Going for the Correct Orientation

+ See all authors and affiliations

Science  12 May 2006:
Vol. 312, Issue 5775, pp. 817
DOI: 10.1126/science.312.5775.817c

Development of the Drosophila sensory organ depends on the polarization and subsequent asymmetric division of sensory organ precursor cells (SOPs), which give rise to the cell types that make up the mature structure. Although SOPs can become polarized and divide asymmetrically in the absence of external signals, achieving the correct orientation depends on extracellular signals transduced through the Frizzled (Fz) receptor. Fz is known to signal through heterotrimeric GTP-binding proteins containing Go-type α subunits, and Katanaev and Tomlinson demonstrate that cells containing mutant Go or overexpressing wild-type Go show defects in both orientation and asymmetric division as well as in the localization of Numb, a protein whose polarized distribution in SOPs is key to cell fate determination. The phenotypic effects of overexpressing wild-type Go depended on the expression of Fz and were enhanced by Fz overexpression.

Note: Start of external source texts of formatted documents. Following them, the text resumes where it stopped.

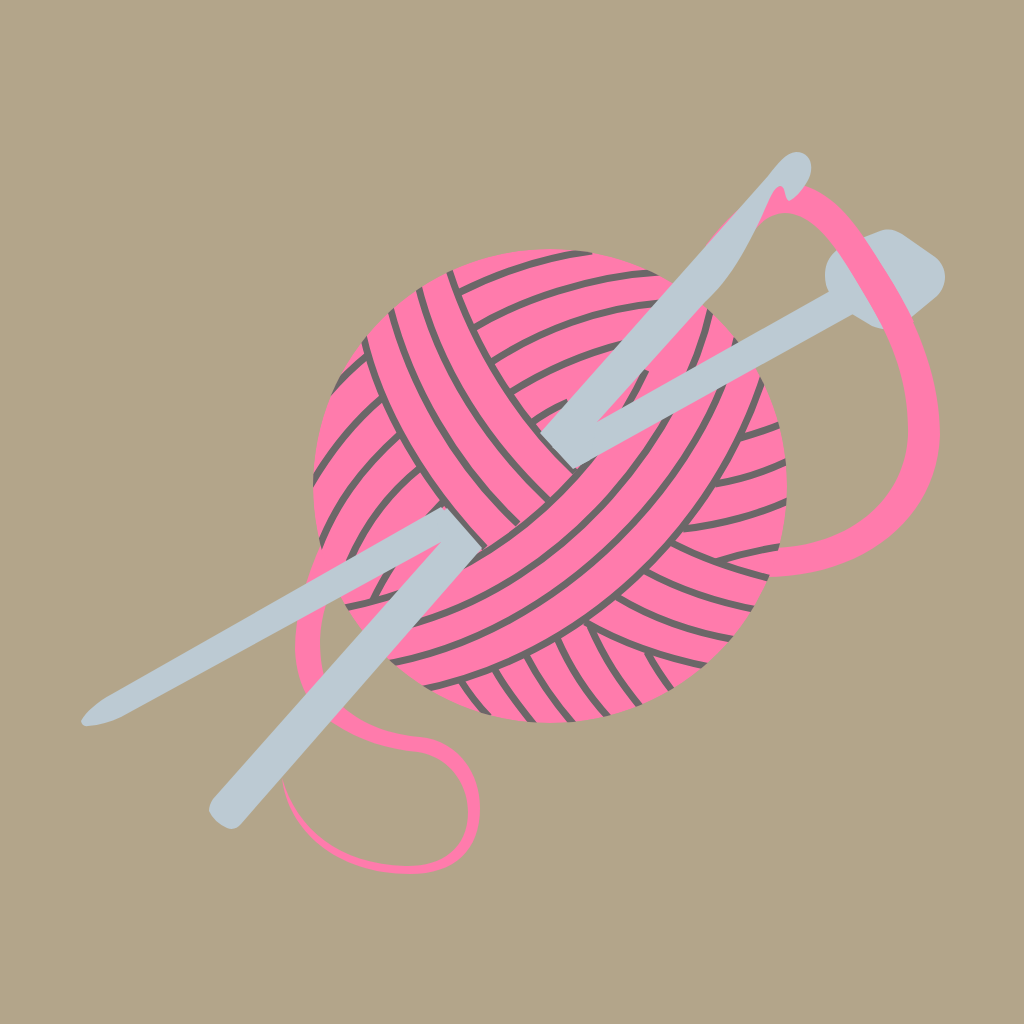
<!DOCTYPE html>
<html lang="en">
<head>
<meta charset="utf-8">
<title>Yarn ball with hook and needle</title>
<style>
:root { --ground: #b3a58a; --yarn: #ff7bac; --groove: #6b6768; --metal: #bccad3; }
html, body { margin: 0; background: var(--ground); }
body { width: 1024px; height: 1024px; overflow: hidden; }
svg { display: block; }
.yarn { fill: var(--yarn); }
.metal { fill: var(--metal); }
.grooves { fill: none; stroke: var(--groove); stroke-width: 7; }
</style>
</head>
<body>
<svg width="1024" height="1024" viewBox="0 0 1024 1024" role="img" aria-label="Pink ball of yarn with a crochet hook and a knitting needle">
  <defs>
    <clipPath id="ball-edge"><circle cx="550" cy="486" r="237"/></clipPath>
  </defs>

  <path id="needle-knob" class="metal" d="M825 276C825 255 838 246 862 238L880 231C889 228 895 230 902 234L935 257C948 267 948 285 937 296L908 320C895 331 884 331 872 326L852 314L829 292Q825 285 825 276Z"/>

  <g id="loose-strands" class="yarn">
    <path d="M706 245C738 203 770 181 802 185C842 196 866 240 886 272C922 330 940 384 940 435C937 520 862 577 765 577L775 548C850 545 905 500 908 435C909 385 894 345 870 304C845 262 820 214 785 213C765 214 754 228 740 252L700 285Z"/>
    <path d="M322 542C305 580 295 615 295 650C297 690 315 712 333 723C360 741 388 749 418 752C450 757 468 785 468 812C468 850 440 867 405 866C340 864 297 830 282 778C288 830 336 874 410 874C455 874 480 850 480 808C480 770 455 740 420 737C390 734 365 726 343 707C325 690 320 668 320 640C321 615 328 595 340 570Z"/>
  </g>

  <g id="yarn-ball" clip-path="url(#ball-edge)">
    <circle class="yarn" cx="550" cy="486" r="237"/>
    <g class="grooves">
      <g id="top-wraps">
        <path d="M458 293C500 272 545 257 592 251"/>
        <path d="M472 329C520 300 590 276 660 272"/>
        <path d="M490 363C540 330 600 308 660 303"/>
        <path d="M508 394C550 367 590 352 626 343"/>
        <path d="M530 424Q547 411 568 402"/>
      </g>
      <g id="left-wraps">
        <path d="M368 355Q347 372 328 394"/>
        <path d="M382 398C350 425 328 455 310 486"/>
        <path d="M400 434C360 470 335 505 318 550"/>
        <path d="M420 468C390 492 365 525 349 562"/>
        <path d="M443 502L428 518"/>
        <path d="M372 602Q382 581 394 563"/>
      </g>
      <g id="right-wraps">
        <path d="M740 438Q762 432 784 423"/>
        <path d="M715 484C740 480 765 472 790 460"/>
        <path d="M683 529C720 525 760 514 790 500"/>
        <path d="M715 562Q750 551 785 546"/>
      </g>
      <g id="lower-right-wraps">
        <path d="M672 543C705 560 735 570 772 579"/>
        <path d="M645 571C680 590 715 602 758 610"/>
        <path d="M617 597C650 617 690 632 736 640"/>
        <path d="M585 622C625 645 665 658 710 667"/>
      </g>
      <g id="bottom-wraps">
        <path d="M647 652Q657 671 673 692"/>
        <path d="M590 626C605 660 620 682 642 709"/>
        <path d="M557 638C570 668 585 692 609 718"/>
        <path d="M526 655C540 682 555 703 575 726"/>
        <path d="M495 670C505 688 518 705 535 726"/>
        <path d="M461 681Q473 700 489 717"/>
      </g>
      <g id="cross-band">
        <path d="M449 270C475 350 520 420 575 472"/>
        <path d="M417 281C438 370 490 445 548 500"/>
        <path d="M390 307C410 385 455 465 518 524"/>
        <path d="M363 335C380 410 425 485 485 548"/>
      </g>
      <g id="wide-band">
        <path d="M646 370C607 453 516 575 340 609"/>
        <path d="M711 308C684 430 572 582 405 626"/>
        <path d="M737 338C708 470 565 635 380 665"/>
        <path d="M765 372C716 528 585 658 415 691"/>
      </g>
    </g>
  </g>

  <g id="tools" class="metal">
    <path id="needle-upper" d="M552 447L597 422L830 291L853 314L577 467Z"/>
    <path id="hook-upper" d="M540 433L768 176C778 163 786 153 796 152C812 152 815 169 807 182C801 192 795 198 789 201C784 198 786 186 780 186C771 188 768 207 750 240C733 273 718 290 705 302L597 422L590 460L573 469Z"/>
    <path id="needle-lower" d="M441 507L112 694C97 702 86 712 81 721Q82 727 88 726C100 725 110 722 121 717L441 542L462 530Z"/>
    <path id="hook-lower" d="M447 508L482 548L241 824Q235 831 227 828Q214 822 209 811Q209 805 213 799L441 542L436 518Z"/>
  </g>

  <path id="strand-over-knob" class="yarn" d="M858 230Q874 254 886 272Q902 297 914 322L880 322Q872 306 858 283L840 253Z"/>
</svg>
</body>
</html>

Go thus appears to be involved both in the establishment of asymmetry and in specifying orientation, and the authors propose that it may act to integrate the two. — EMA

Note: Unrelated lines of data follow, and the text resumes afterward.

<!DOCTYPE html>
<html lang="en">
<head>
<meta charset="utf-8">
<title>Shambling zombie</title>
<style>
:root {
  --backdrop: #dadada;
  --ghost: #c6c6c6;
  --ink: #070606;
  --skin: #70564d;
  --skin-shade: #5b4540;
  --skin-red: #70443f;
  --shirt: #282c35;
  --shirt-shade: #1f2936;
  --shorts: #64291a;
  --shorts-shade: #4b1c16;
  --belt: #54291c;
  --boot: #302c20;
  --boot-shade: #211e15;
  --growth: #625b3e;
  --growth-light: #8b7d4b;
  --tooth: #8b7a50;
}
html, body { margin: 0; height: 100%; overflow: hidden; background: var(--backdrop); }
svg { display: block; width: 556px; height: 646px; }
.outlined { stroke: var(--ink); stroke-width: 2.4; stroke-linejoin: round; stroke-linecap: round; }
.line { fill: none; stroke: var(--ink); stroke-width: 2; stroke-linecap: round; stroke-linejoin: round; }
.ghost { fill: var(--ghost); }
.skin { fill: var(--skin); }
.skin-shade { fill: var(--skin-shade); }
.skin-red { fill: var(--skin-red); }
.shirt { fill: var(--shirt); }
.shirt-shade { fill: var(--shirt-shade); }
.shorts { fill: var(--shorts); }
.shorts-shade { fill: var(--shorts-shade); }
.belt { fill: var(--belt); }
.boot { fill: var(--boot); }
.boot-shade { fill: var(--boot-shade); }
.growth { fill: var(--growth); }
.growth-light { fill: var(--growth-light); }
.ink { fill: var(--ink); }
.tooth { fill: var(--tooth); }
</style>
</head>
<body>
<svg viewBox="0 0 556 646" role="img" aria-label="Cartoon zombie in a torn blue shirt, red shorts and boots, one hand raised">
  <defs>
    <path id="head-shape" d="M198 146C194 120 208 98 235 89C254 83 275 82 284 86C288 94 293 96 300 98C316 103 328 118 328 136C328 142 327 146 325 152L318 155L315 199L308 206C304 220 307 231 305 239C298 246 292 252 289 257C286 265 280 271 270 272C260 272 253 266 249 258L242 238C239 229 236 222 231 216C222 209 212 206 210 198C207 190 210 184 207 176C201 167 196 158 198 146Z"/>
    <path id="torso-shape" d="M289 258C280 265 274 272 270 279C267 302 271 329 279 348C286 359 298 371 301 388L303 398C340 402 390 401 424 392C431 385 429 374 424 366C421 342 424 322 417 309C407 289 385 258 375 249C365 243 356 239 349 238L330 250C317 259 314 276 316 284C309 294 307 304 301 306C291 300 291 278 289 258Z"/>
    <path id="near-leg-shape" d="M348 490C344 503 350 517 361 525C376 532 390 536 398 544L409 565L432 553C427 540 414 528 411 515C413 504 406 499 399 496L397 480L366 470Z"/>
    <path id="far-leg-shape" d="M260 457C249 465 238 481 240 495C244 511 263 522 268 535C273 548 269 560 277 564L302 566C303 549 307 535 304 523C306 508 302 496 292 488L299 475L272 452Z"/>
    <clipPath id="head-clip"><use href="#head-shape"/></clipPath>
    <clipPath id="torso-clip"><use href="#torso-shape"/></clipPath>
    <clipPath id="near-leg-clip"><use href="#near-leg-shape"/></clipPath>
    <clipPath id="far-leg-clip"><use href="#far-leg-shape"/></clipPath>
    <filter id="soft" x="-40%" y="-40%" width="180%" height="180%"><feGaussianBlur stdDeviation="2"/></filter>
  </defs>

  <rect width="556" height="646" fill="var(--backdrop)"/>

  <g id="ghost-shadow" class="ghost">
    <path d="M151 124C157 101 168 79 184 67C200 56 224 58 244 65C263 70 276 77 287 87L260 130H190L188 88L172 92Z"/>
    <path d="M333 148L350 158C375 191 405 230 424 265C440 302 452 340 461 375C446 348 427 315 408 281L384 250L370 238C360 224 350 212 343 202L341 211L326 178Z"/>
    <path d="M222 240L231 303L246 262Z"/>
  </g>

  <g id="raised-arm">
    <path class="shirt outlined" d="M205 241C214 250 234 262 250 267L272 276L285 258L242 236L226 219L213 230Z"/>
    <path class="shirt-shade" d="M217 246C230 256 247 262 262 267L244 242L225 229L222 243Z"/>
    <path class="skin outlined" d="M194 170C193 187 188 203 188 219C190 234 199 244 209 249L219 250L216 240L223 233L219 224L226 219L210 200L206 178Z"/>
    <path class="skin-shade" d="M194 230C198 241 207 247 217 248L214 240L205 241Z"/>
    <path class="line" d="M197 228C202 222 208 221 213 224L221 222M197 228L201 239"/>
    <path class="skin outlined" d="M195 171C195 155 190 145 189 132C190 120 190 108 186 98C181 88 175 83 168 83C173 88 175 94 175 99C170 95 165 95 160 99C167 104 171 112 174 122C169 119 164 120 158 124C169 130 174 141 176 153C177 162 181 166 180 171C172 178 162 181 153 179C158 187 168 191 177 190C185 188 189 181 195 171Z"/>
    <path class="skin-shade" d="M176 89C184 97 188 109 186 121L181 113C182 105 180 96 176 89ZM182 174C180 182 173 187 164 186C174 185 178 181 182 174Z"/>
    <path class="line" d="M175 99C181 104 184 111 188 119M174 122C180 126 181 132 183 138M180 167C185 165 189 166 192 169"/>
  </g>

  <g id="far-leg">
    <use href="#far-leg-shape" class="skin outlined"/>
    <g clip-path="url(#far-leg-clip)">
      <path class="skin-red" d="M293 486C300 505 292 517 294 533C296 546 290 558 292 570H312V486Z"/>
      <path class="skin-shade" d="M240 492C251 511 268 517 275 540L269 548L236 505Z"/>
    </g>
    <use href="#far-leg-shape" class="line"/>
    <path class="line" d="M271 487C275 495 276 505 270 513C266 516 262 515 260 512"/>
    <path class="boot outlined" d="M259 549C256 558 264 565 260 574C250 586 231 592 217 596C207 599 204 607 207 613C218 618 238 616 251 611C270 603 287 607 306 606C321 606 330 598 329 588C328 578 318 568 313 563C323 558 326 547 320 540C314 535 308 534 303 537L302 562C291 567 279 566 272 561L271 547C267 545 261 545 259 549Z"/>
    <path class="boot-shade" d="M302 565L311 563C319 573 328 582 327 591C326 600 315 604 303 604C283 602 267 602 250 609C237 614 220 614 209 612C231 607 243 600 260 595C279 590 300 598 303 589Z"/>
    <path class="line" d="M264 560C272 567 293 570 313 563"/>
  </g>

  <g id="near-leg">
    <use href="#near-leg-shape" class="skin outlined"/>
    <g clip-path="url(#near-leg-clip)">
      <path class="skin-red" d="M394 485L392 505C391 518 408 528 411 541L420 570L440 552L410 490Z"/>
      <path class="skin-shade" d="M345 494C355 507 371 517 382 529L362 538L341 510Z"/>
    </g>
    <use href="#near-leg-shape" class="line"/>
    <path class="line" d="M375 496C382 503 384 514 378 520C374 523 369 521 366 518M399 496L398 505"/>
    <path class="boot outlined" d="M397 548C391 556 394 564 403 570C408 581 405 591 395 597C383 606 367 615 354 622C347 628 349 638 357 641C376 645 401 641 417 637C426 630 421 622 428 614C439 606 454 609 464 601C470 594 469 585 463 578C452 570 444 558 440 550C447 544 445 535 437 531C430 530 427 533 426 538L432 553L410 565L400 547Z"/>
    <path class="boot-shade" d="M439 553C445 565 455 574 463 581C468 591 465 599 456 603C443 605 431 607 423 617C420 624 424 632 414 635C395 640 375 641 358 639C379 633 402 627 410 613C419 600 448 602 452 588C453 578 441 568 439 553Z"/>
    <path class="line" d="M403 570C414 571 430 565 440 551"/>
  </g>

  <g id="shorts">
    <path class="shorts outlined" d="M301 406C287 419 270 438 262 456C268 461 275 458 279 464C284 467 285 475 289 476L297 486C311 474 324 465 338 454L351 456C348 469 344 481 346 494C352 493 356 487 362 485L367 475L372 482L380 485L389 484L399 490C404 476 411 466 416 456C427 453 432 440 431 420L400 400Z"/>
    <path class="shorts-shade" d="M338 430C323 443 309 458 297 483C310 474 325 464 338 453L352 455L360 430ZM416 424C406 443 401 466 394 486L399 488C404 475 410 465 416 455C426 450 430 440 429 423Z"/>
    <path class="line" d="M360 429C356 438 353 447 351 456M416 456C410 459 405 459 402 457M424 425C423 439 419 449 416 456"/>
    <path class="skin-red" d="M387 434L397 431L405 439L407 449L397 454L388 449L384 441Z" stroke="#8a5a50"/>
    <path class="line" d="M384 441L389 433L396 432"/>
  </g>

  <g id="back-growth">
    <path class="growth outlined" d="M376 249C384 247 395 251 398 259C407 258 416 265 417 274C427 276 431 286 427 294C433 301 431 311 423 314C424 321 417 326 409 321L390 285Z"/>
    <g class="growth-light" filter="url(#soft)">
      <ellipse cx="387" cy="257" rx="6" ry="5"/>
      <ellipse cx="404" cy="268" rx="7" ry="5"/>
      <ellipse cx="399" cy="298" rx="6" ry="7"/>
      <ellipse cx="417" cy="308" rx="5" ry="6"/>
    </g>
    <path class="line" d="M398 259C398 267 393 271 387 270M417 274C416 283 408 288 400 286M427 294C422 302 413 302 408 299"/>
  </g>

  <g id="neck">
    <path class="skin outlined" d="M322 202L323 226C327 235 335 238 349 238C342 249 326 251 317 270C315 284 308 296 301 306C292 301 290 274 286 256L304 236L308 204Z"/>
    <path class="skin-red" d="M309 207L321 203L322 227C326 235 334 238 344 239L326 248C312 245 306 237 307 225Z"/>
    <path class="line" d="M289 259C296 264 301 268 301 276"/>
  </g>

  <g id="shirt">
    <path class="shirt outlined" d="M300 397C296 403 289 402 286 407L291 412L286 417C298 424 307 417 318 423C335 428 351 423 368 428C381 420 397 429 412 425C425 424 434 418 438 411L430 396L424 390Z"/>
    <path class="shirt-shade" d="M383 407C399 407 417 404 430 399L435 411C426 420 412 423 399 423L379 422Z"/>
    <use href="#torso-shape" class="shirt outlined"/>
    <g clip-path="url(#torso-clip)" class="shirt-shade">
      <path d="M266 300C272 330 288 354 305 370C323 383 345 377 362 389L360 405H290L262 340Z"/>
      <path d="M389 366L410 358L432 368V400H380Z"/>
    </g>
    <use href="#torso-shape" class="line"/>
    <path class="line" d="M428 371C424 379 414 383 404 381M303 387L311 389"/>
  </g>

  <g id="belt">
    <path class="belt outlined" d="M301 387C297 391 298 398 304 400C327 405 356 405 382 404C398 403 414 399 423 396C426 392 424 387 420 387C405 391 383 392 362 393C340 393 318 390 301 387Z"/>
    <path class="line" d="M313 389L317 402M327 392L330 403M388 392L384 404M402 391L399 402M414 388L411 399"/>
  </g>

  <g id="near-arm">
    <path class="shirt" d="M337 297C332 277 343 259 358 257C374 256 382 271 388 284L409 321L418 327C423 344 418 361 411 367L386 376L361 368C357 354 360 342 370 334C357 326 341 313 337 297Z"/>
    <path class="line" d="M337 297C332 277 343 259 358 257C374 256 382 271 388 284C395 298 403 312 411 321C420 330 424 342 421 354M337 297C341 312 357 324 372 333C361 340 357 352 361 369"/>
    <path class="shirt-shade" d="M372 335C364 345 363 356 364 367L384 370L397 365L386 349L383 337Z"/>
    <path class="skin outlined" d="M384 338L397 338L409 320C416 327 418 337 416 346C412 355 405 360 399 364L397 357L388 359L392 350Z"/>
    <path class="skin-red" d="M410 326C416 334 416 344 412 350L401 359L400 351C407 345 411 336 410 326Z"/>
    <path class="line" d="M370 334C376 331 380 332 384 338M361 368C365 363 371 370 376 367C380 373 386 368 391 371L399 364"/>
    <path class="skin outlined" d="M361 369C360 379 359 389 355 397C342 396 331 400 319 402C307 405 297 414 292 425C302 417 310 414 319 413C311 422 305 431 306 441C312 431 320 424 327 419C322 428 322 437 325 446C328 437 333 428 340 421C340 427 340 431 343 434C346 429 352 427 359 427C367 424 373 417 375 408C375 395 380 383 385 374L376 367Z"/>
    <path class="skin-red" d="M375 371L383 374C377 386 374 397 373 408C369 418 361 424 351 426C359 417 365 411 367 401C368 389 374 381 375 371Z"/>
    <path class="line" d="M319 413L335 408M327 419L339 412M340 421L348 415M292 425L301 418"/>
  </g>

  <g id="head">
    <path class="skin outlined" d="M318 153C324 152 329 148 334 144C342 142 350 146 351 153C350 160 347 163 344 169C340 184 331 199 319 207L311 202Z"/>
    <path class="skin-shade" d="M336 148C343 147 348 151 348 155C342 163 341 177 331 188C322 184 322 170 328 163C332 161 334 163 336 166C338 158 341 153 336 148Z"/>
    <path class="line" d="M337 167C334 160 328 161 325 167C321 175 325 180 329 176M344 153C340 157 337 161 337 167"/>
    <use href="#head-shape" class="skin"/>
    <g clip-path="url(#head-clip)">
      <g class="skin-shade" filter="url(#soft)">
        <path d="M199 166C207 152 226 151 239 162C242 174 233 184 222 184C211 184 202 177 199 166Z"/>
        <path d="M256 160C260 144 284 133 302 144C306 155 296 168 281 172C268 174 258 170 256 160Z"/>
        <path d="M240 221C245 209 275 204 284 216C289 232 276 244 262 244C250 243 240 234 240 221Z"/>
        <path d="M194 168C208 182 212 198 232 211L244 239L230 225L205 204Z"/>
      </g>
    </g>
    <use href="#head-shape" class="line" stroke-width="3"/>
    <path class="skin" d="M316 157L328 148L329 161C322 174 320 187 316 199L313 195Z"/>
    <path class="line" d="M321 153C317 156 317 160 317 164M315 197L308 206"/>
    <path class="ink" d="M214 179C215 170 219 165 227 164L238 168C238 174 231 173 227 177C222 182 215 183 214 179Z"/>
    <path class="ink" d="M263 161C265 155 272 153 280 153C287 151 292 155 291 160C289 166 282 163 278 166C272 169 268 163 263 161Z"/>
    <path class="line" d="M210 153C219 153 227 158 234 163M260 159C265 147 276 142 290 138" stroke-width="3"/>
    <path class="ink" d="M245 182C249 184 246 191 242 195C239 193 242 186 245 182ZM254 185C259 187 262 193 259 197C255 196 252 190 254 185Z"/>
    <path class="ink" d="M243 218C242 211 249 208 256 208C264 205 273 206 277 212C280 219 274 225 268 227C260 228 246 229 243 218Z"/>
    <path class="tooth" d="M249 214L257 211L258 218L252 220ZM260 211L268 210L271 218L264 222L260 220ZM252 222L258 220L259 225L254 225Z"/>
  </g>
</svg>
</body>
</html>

Proc. Natl. Acad. Sci. U.S.A. 103, 6524 (2006).

Related Content

Navigate This Article